Enjoy the pictures, which barely capture some of the fun had at Crafternoon!

— Rosy

Beyond Beading

posted on May 7, 2008

Many of you know Erika Knight as knitter extraordinaire, but she has momentarily turned her attention to beading, to applause-worthy results. Today, her new book, Beyond Beading, goes on sale.

Erika hasn’t strayed too far away from knitting, however. She uses knitting techniques to create her jewelry. Click here to download a free pattern from the book!

— Katherine

Interview with Nancy Thomas

posted on May 6, 2008

For more than 25 years, Nancy J. Thomas has been the editorial voice of the most popular knitting magazines, including Vogue Knitting, Family Circle Easy Knitting, and Knitter’s Magazine. She just published a book with Potter Craft called Tweed, which was written while she was the Creative Director of Tahki Stacy Charles. I caught up with Nancy to ask her about the book and to find out what she’s been up to lately.

1. What made you decide to write a book focusing on tweed yarns? What was your favorite part of the experience of writing Tweed?

Tweed yarns are so beautiful, I knew they would make a great subject. I really agonized about where to find information about the history of tweed yarns. Diane Friedman from Tahki Stacy Charles put me in touch with Francis Walsh, a yarn spinner who lives in the northern most county in The Republic of Ireland and works for a mill that makes tweed yarns. He sent me long emails with great information, and we carried on a fascinating email correspondence. It was such a wonderful experience to deal with him, even though we never spoke or met in person.

2. What is it like to have been part of so many different aspects of the knitting industry?

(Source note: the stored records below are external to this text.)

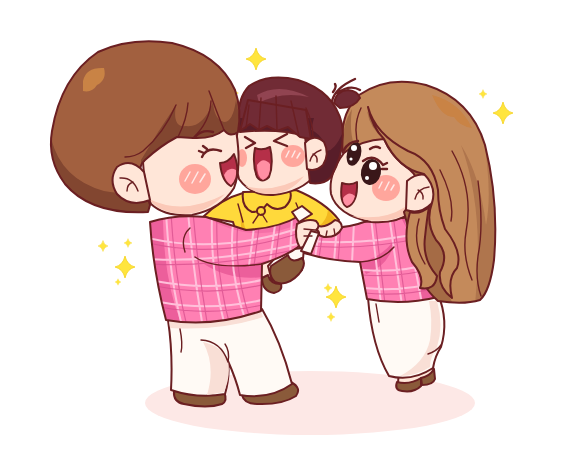
<!DOCTYPE html>
<html lang="en">
<head>
<meta charset="utf-8">
<title>Happy family hug</title>
<style>
:root{--line:#6b1f22;--skin:#ffe6d8;--skin-shade:#fbc9b8;--blush:#ff9a92;--blush-light:#ffc4bb;--father-hair:#a2603f;--father-shade:#824630;--child-hair:#712b35;--child-shade:#581d29;--mother-hair:#c48a5b;--mother-shade:#a56b45;--glow:#c98345;--pink:#ff80b3;--pink-shade:#ec5f9b;--check:#ffc0da;--check-dark:#d94f8e;--cloth:#fffaf5;--cloth-shade:#f9dfd6;--yellow:#ffd93b;--yellow-shade:#f2b71f;--shoe:#8a5a3a;--star:#ffe53e;--mouth:#b52f48;--tongue:#ff8fa3;--floor:#fde8e6}
html,body{margin:0;background:#fff;overflow:hidden}
svg{display:block}
.ink{stroke:var(--line);stroke-width:2;stroke-linejoin:round;stroke-linecap:round}
.thin{fill:none;stroke:var(--line);stroke-width:1.4;stroke-linecap:round;stroke-linejoin:round}
.bold{fill:none;stroke:var(--line);stroke-width:2.4;stroke-linecap:round;stroke-linejoin:round}
.skin{fill:var(--skin)}.skin-shade{fill:var(--skin-shade)}
.pink{fill:var(--pink)}.pink-shade{fill:var(--pink-shade)}
.cloth{fill:var(--cloth)}.cloth-shade{fill:var(--cloth-shade)}
.yellow{fill:var(--yellow)}.yellow-shade{fill:var(--yellow-shade)}
.shoe{fill:var(--shoe)}
.father-hair{fill:var(--father-hair)}.father-shade{fill:var(--father-shade)}
.child-hair{fill:var(--child-hair)}.child-shade{fill:var(--child-shade)}
.mother-hair{fill:var(--mother-hair)}.mother-shade{fill:var(--mother-shade)}
.glow{fill:var(--glow)}.mouth{fill:var(--mouth)}.tongue{fill:var(--tongue)}
.blush{fill:var(--blush);opacity:.85}
.hatch{fill:none;stroke:#fff;stroke-width:1.5;stroke-linecap:round;opacity:.75}
.check{fill:none;stroke:var(--check);stroke-width:2}
.check-dark{fill:none;stroke:var(--check-dark);stroke-width:1.2;opacity:.75}
.outline{fill:none}
</style>
</head>
<body>
<svg width="563" height="450" viewBox="0 0 563 450" role="img" aria-label="A father and mother hugging their laughing child">
<defs>
<path id="sparkle" d="M0-11Q2-2 10 0Q2 2 0 11Q-2 2-10 0Q-2-2 0-11Z" fill="var(--star)" stroke="#f5d21d" stroke-width=".8"/>
<path id="father-top" d="M150 222Q175 214 206 217L246 230Q279 228 299 216Q308 221 306 238Q300 251 262 264L261 311Q212 328 166 320Q153 270 150 222Z"/>
<path id="mother-top" d="M311 225Q341 231 364 222L412 217Q427 250 438 297Q402 306 367 299L360 262Q330 261 304 253Q304 237 311 225Z"/>
<path id="father-hair-shape" d="M148 212Q91 215 65 184Q47 160 52 131Q61 77 98 52Q130 37 172 43Q219 54 235 90Q242 110 238 132Q230 138 224 130Q213 139 193 138L177 137Q160 146 145 160Q138 166 141 176L150 205Z"/>
<path id="mother-hair-shape" d="M343 153Q338 115 359 95Q388 75 426 85Q471 99 485 145Q499 201 494 260Q490 291 480 300Q464 305 438 301Q420 285 418 265L404 212Q428 185 410 170Q391 157 384 139Q362 140 343 153Z"/>
<path id="child-hair-shape" d="M239 131Q235 101 249 86Q268 73 298 80Q334 91 342 124Q346 151 331 177Q324 185 310 183L305 136Q279 128 240 132Z"/>
<clipPath id="father-top-clip"><use href="#father-top"/></clipPath>
<clipPath id="mother-top-clip"><use href="#mother-top"/></clipPath>
<clipPath id="father-hair-clip"><use href="#father-hair-shape"/></clipPath>
<clipPath id="mother-hair-clip"><use href="#mother-hair-shape"/></clipPath>
<clipPath id="child-hair-clip"><use href="#child-hair-shape"/></clipPath>
</defs>

<rect width="563" height="450" fill="#fff"/>
<ellipse id="floor" cx="310" cy="403" rx="165" ry="32" fill="var(--floor)"/>

<g id="sparkles">
<use href="#sparkle" x="256" y="59"/>
<use href="#sparkle" x="503" y="113"/>
<use href="#sparkle" x="125" y="267"/>
<use href="#sparkle" x="336" y="297"/>
<use href="#sparkle" transform="translate(235 93)scale(.35)"/>
<use href="#sparkle" transform="translate(483 94)scale(.4)"/>
<use href="#sparkle" transform="translate(103 246)scale(.5)"/>
<use href="#sparkle" transform="translate(128 243)scale(.4)"/>
<use href="#sparkle" transform="translate(118 282)scale(.3)"/>
<use href="#sparkle" transform="translate(328 288)scale(.4)"/>
<use href="#sparkle" transform="translate(331 317)scale(.4)"/>
</g>

<g id="mother-body">
<path class="skin ink" d="M399 370L398 383L421 385L434 377L433 366Z"/>
<path class="shoe ink" d="M397 382Q394 390 402 391Q414 393 421 386L421 378Q410 385 397 382Z"/>
<path class="shoe ink" d="M421 378L422 385Q433 385 435 379L434 369Q430 376 421 378Z"/>
<path class="cloth ink" d="M368 298Q372 347 389 376Q412 382 433 368Q435 356 441 347Q449 321 438 294Z"/>
<path class="cloth-shade" d="M437 301Q444 325 437 347Q430 357 430 367Q416 376 400 376Q425 363 430 340Q433 320 429 301Z"/>
<path class="thin" d="M428 354Q437 351 441 345M376 304L379 322"/>
<use href="#mother-top" class="pink"/>
<g clip-path="url(#mother-top-clip)">
<path class="pink-shade" d="M360 262Q384 257 396 237Q390 266 366 274ZM400 216L420 217Q432 250 440 300L422 302Q418 245 400 216Z"/>
<path class="check" d="M320 224L315 258M337 225L334 262M354 222L352 263M371 218L381 304M389 215L402 305M405 214L422 304M304 240Q358 247 426 232M362 270Q400 273 434 263M364 288Q402 292 440 282"/>
<path class="check-dark" d="M324 224L319 258M341 225L338 262M375 218L385 304M393 215L406 305M304 245Q358 252 426 237M362 275Q400 278 434 268M364 293Q402 297 440 287"/>
</g>
<use href="#mother-top" class="outline ink"/>
<path class="thin" d="M360 262Q382 261 394 247"/>
</g>

<g id="mother-head">
<path class="skin ink" d="M344 153Q328 174 331 194Q337 215 371 222Q397 224 411 212L436 186L414 148L375 128Z"/>
<path class="skin-shade" d="M352 216Q384 221 405 207L409 213Q383 227 352 216Z"/>
<use href="#mother-hair-shape" class="mother-hair"/>
<g clip-path="url(#mother-hair-clip)">
<path class="mother-shade" d="M408 170Q440 177 437 202Q429 220 439 240Q451 262 444 277Q446 291 453 304L425 302L400 216L433 190Z"/>
<path class="mother-shade" d="M461 145Q485 210 475 304L500 300L500 170L482 130Q493 190 486 225Q480 175 461 145Z" opacity=".65"/>
<path class="mother-shade" d="M343 153Q340 128 352 109Q349 129 354 145ZM384 139Q370 129 367 111Q383 139 411 157L411 172Q392 161 384 139Z"/>
<path class="glow" d="M432 95Q460 102 472 128Q459 126 454 117Q441 117 432 95Z"/>
</g>
<use href="#mother-hair-shape" class="outline ink"/>
<path class="skin ink" d="M407 181Q421 169 433 179Q441 193 431 204Q420 215 406 210Z"/>
<path class="thin" d="M415 199Q418 188 429 187M418 190Q424 193 423 199"/>
<path class="mother-hair ink" d="M368 107Q375 134 408 151Q433 160 438 190Q438 210 445 229Q463 252 457 268Q447 278 452 298Q438 287 440 272Q450 254 436 240Q425 222 432 203Q437 187 424 174Q398 169 384 139Q372 127 368 107Z"/>
<path class="mother-hair ink" d="M410 212Q402 241 412 262Q425 277 420 288Q435 291 437 276Q422 259 425 237Q427 218 429 207Q420 215 410 212Z"/>
<path class="thin" d="M361 108Q352 127 359 148M452 151Q474 190 466 232Q462 255 472 280M440 170Q455 200 451 221M478 181Q484 225 478 256Q475 279 481 296M419 219Q412 243 425 264"/>
<g id="mother-face">
<ellipse class="blush" cx="386" cy="188" rx="14" ry="13"/>
<path class="hatch" d="M382 182L379 188M389 182L385 190M394 185L391 190"/>
<ellipse cx="354" cy="154" rx="7" ry="12" fill="#3a1719" transform="rotate(15 354 154)"/>
<ellipse cx="371" cy="172" rx="10" ry="13" fill="#3a1719" transform="rotate(12 371 172)"/>
<circle cx="354" cy="148" r="3" fill="#fff"/><circle cx="351" cy="159" r="1.6" fill="#fff"/>
<circle cx="373" cy="166" r="4" fill="#fff"/><circle cx="367" cy="178" r="2" fill="#fff"/>
<path class="bold" d="M344 150Q348 142 358 141M363 161Q374 153 383 165L387 163M382 169L387 169M370 149Q375 145 380 148"/>
<path class="mouth ink" d="M342 183Q351 186 357 182Q358 203 347 207Q339 203 342 183Z"/>
<path class="tongue" d="M343 198Q349 190 355 196Q353 204 347 206Q343 204 343 198Z"/>
</g>
</g>

<g id="father-legs">
<path class="shoe ink" d="M174 391Q173 402 184 404Q207 409 222 404Q228 401 224 392Z"/>
<path class="shoe ink" d="M242 395Q244 404 257 404Q282 405 296 396Q302 388 291 382Z"/>
<path class="cloth ink" d="M168 320Q173 353 171 390Q198 399 225 394Q230 377 228 361Q236 379 240 395Q270 400 292 384Q281 341 262 309Q222 325 168 320Z"/>
<path class="cloth-shade" d="M203 342Q222 346 228 361Q231 376 224 392L207 395Q216 366 203 342ZM261 311L169 320L170 328Q222 331 263 317Z"/>
<path class="thin" d="M201 340Q221 341 228 362M228 362Q230 351 225 344M180 329Q183 344 181 352"/>
</g>

<g id="child-body">
<path class="skin ink" d="M253 262Q256 275 268 281L287 268L276 250Z"/>
<path class="shoe ink" d="M262 278Q262 291 274 293Q283 291 281 284Q270 284 268 275Z"/>
<path class="cloth ink" d="M268 266L272 281L302 270L304 248L282 250Z"/>
<path class="shoe ink" d="M271 266Q268 275 275 282Q287 287 299 274Q307 264 302 258Q291 264 288 255Z"/>
<path class="yellow ink" d="M203 217Q221 199 243 193L296 190Q325 202 339 220Q332 230 318 230L302 220L295 244L240 245L233 222Z"/>
<path class="yellow-shade" d="M240 208L245 228Q267 238 299 220L295 241L242 242ZM319 226Q329 227 336 220L328 210Q327 220 319 226Z"/>
<path class="thin" d="M238 204L243 222M296 203L303 220"/>
<path class="skin ink" d="M318 226Q315 235 324 237Q337 238 342 228Q342 221 335 220Q326 228 318 226Z"/>
<path class="thin" d="M327 231L326 236M334 229L335 235"/>
<path class="yellow ink" d="M243 192Q241 207 252 212Q262 212 267 204Q275 212 285 207Q293 199 290 191Z"/>
<circle class="yellow ink" cx="261" cy="211" r="4"/>
<path class="thin" d="M259 214L253 223M262 214L267 222"/>
</g>

<g id="father-body">
<use href="#father-top" class="pink"/>
<g clip-path="url(#father-top-clip)">
<path class="pink-shade" d="M204 264Q245 267 270 260L263 277Q230 281 204 264ZM149 218L163 220Q164 280 181 323L162 323Z"/>
<path class="pink-shade" d="M206 217L246 230Q275 230 299 216L301 223Q252 246 206 217Z" opacity=".5"/>
<path class="check" d="M166 213Q170 280 182 326M188 212Q193 270 203 328M212 215Q210 270 225 326M233 223Q228 270 246 322M254 227L249 266M275 225L270 262M292 217L290 256M148 238Q221 255 306 226M150 259Q219 263 302 243M155 281Q213 292 266 279M160 302Q213 312 266 299"/>
<path class="check-dark" d="M171 213Q175 280 187 326M193 212Q198 270 208 328M217 215Q215 270 230 326M238 223Q233 270 251 322M259 227L254 266M280 225L275 262M148 243Q221 260 306 231M150 264Q219 268 302 248M155 286Q213 297 266 284M160 307Q213 317 266 304"/>
</g>
<use href="#father-top" class="outline ink"/>
<path class="thin" d="M195 257Q214 270 262 264M190 228Q180 237 185 252"/>
<path class="cloth ink" d="M292 212L302 206L312 214L299 222Z"/>
<path class="skin ink" d="M297 224Q308 218 316 221Q321 226 316 230Q322 232 316 238Q313 245 300 248Q294 238 297 224Z"/>
<path class="cloth ink" d="M311 231L319 233L311 254L301 251Z"/>
<path class="thin" d="M304 229L315 230M304 236L312 236"/>
</g>

<g id="child-head">
<path class="skin ink" d="M239 125Q232 154 239 179Q251 196 273 195Q302 192 316 174L314 124Z"/>
<path class="skin-shade" d="M245 186Q274 194 304 176Q291 193 271 194Q255 194 245 186Z"/>
<use href="#child-hair-shape" class="child-hair"/>
<g clip-path="url(#child-hair-clip)">
<path class="child-shade" d="M308 128Q324 135 327 151Q335 150 342 134L348 155L332 184L309 185ZM239 118L314 118L309 138L240 134Z"/>
<path d="M257 95Q279 82 309 97Q281 91 259 103Z" fill="#914451"/>
</g>
<use href="#child-hair-shape" class="outline ink"/>
<path class="child-hair ink" d="M240 131L250 124L259 130L267 126L277 131L288 127L300 137L311 139L306 110L248 100Z" stroke="none"/>
<path class="thin" d="M249 105L246 128M261 98L259 129M276 96L277 130M291 101L299 136M306 108Q313 123 313 137"/>
<path class="skin ink" d="M305 143Q314 133 324 142Q330 154 323 165Q316 172 307 169Z"/>
<path class="thin" d="M310 161Q312 153 321 150M313 154Q318 156 317 162"/>
<path class="child-hair ink" d="M334 103Q336 91 348 90Q358 91 360 98Q354 108 340 108Z"/>
<path class="bold" d="M332 101Q335 88 355 79M337 93Q350 84 360 90M333 92Q337 87 335 84"/>
<g id="child-face">
<ellipse class="blush" cx="293" cy="156" rx="12" ry="11"/>
<ellipse class="blush" cx="242" cy="158" rx="5" ry="9"/>
<path class="hatch" d="M289 151L286 157M295 151L292 157M300 153L297 158"/>
<path class="bold" d="M245 137L255 143L246 148M287 134L274 141L287 146"/>
<path class="mouth ink" d="M255 148Q262 151 270 147Q274 164 269 177Q262 184 257 177Q252 164 255 148Z"/>
<path class="tongue" d="M257 165Q263 156 270 164Q271 177 263 180Q257 177 257 165Z"/>
</g>
</g>

<g id="father-head">
<path class="skin ink" d="M143 162Q145 190 151 204Q165 217 192 215Q221 209 234 188Q242 167 236 130L205 110L160 134Z"/>
<path class="skin-shade" d="M149 199Q184 216 225 194Q207 213 184 214Q159 213 149 199Z"/>
<use href="#father-hair-shape" class="father-hair"/>
<g clip-path="url(#father-hair-clip)">
<path class="father-shade" d="M51 138Q61 179 104 191Q131 197 146 183L154 214L80 214L45 170ZM141 160Q158 131 176 105Q172 128 186 126Q203 128 213 102Q214 119 224 122Q233 122 236 100L243 134L210 146L178 139L141 174Z"/>
<path class="glow" d="M83 81Q86 67 104 68Q107 80 97 85Q92 93 83 91Z"/>
</g>
<use href="#father-hair-shape" class="outline ink"/>
<path class="thin" d="M176 105Q164 133 143 151M178 137Q187 119 188 103M193 138Q210 122 211 101M224 130Q216 110 209 91M125 157Q135 157 143 151"/>
<path class="skin ink" d="M144 172Q131 157 117 167Q108 180 117 194Q130 208 150 200Z"/>
<path class="thin" d="M120 178Q133 177 138 191M133 182Q127 184 127 191"/>
<g id="father-face">
<ellipse class="blush" cx="195" cy="179" rx="16" ry="15"/>
<path class="hatch" d="M190 172L185 181M198 172L192 183M205 174L200 182"/>
<path class="bold" d="M202 157Q207 146 221 151M204 153L199 151M207 149L203 146M196 136Q203 129 213 132"/>
<path class="mouth ink" d="M220 163Q228 163 234 154Q242 175 231 186Q222 182 220 163Z"/>
<path class="tongue" d="M224 175Q229 166 236 170Q237 179 231 185Q226 182 224 175Z"/>
</g>
</g>
</svg>
</body>
</html>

I feel privileged to have had so many dream jobs. I never imagined that I would be involved in so many facets of the knitting industry. I love to knit and crochet so I want to create projects that I would like to make or read about myself. I have always maintained this philosophy, and it seems to work for me.

3. You’ve recently become creative director of Coats & Clark. What’s your favorite thing about your new job?

Coats is a great company. I really love the challenge of making designs for inexpensive yarns that have a contemporary, upscale look. I also love that Coats is a global company so I get to interact with other staffers from all over the world. I’m involved in projects with people from the UK, Germany, New Zealand, and Australia.

4. What are you knitting right now, and what do you do when you’re not knitting?

I knit all the time! I just finished knitting my niece a baby cardigan with a hood and a cotton baby blanket. I also crocheted her a baby blanket. She’s my favorite niece and is having her first baby in June. I just started a tank in a Coats cotton blend so I’ll have something to work on in long meetings. I do love to travel and plane, train, and car trips give me an opportunity to knit. I also love to read and have belonged to a book group for 7 or 8 years: I try to keep up with reading a book a month.

— Melissa

The Lisa Lloyd Challenge - The Answer

posted on May 5, 2008

And the answer is…THE SCARF ON THE LEFT! Congratulations to those of you who guessed correctly. It’s made from Handspun Corriedale and Mohair. The scarf on the right is made from Jaggerspun Zephyr 218 Wool-Silk.

This is what Lisa Lloyd says about spinning: “Most knitters I know are fascinated with yarn and fiber and have well-established favorites, either in gauge, yarn company, or type. Being a spinner takes all these things to the next level and beyond. Handspinning opens up unlimited possibilities of yarn. If you can imagine a yarn, you can make it.”

— Katherine

A Fine Fleece - Take the Challenge!

posted on May 2, 2008

Many of you have already discovered the new book from Lisa Lloyd, A Fine Fleece.

You can read a few recent reviews by bloggers here:

Knitting Without Needles

Brainy Lady

Another Knitting Blog

Half Baked

My favorite feature of the book is how Lisa shows the finished project in both a handspun yarn and a commercial yarn so that you can train your eye to understand how fiber and texture affect a piece.

Take the Lisa Lloyd Challenge!
Can you guess which is made from handspun yarn and which is from commercial yarn? Post your guesses in the comments section and I’ll post the answer on Monday!

— Katherine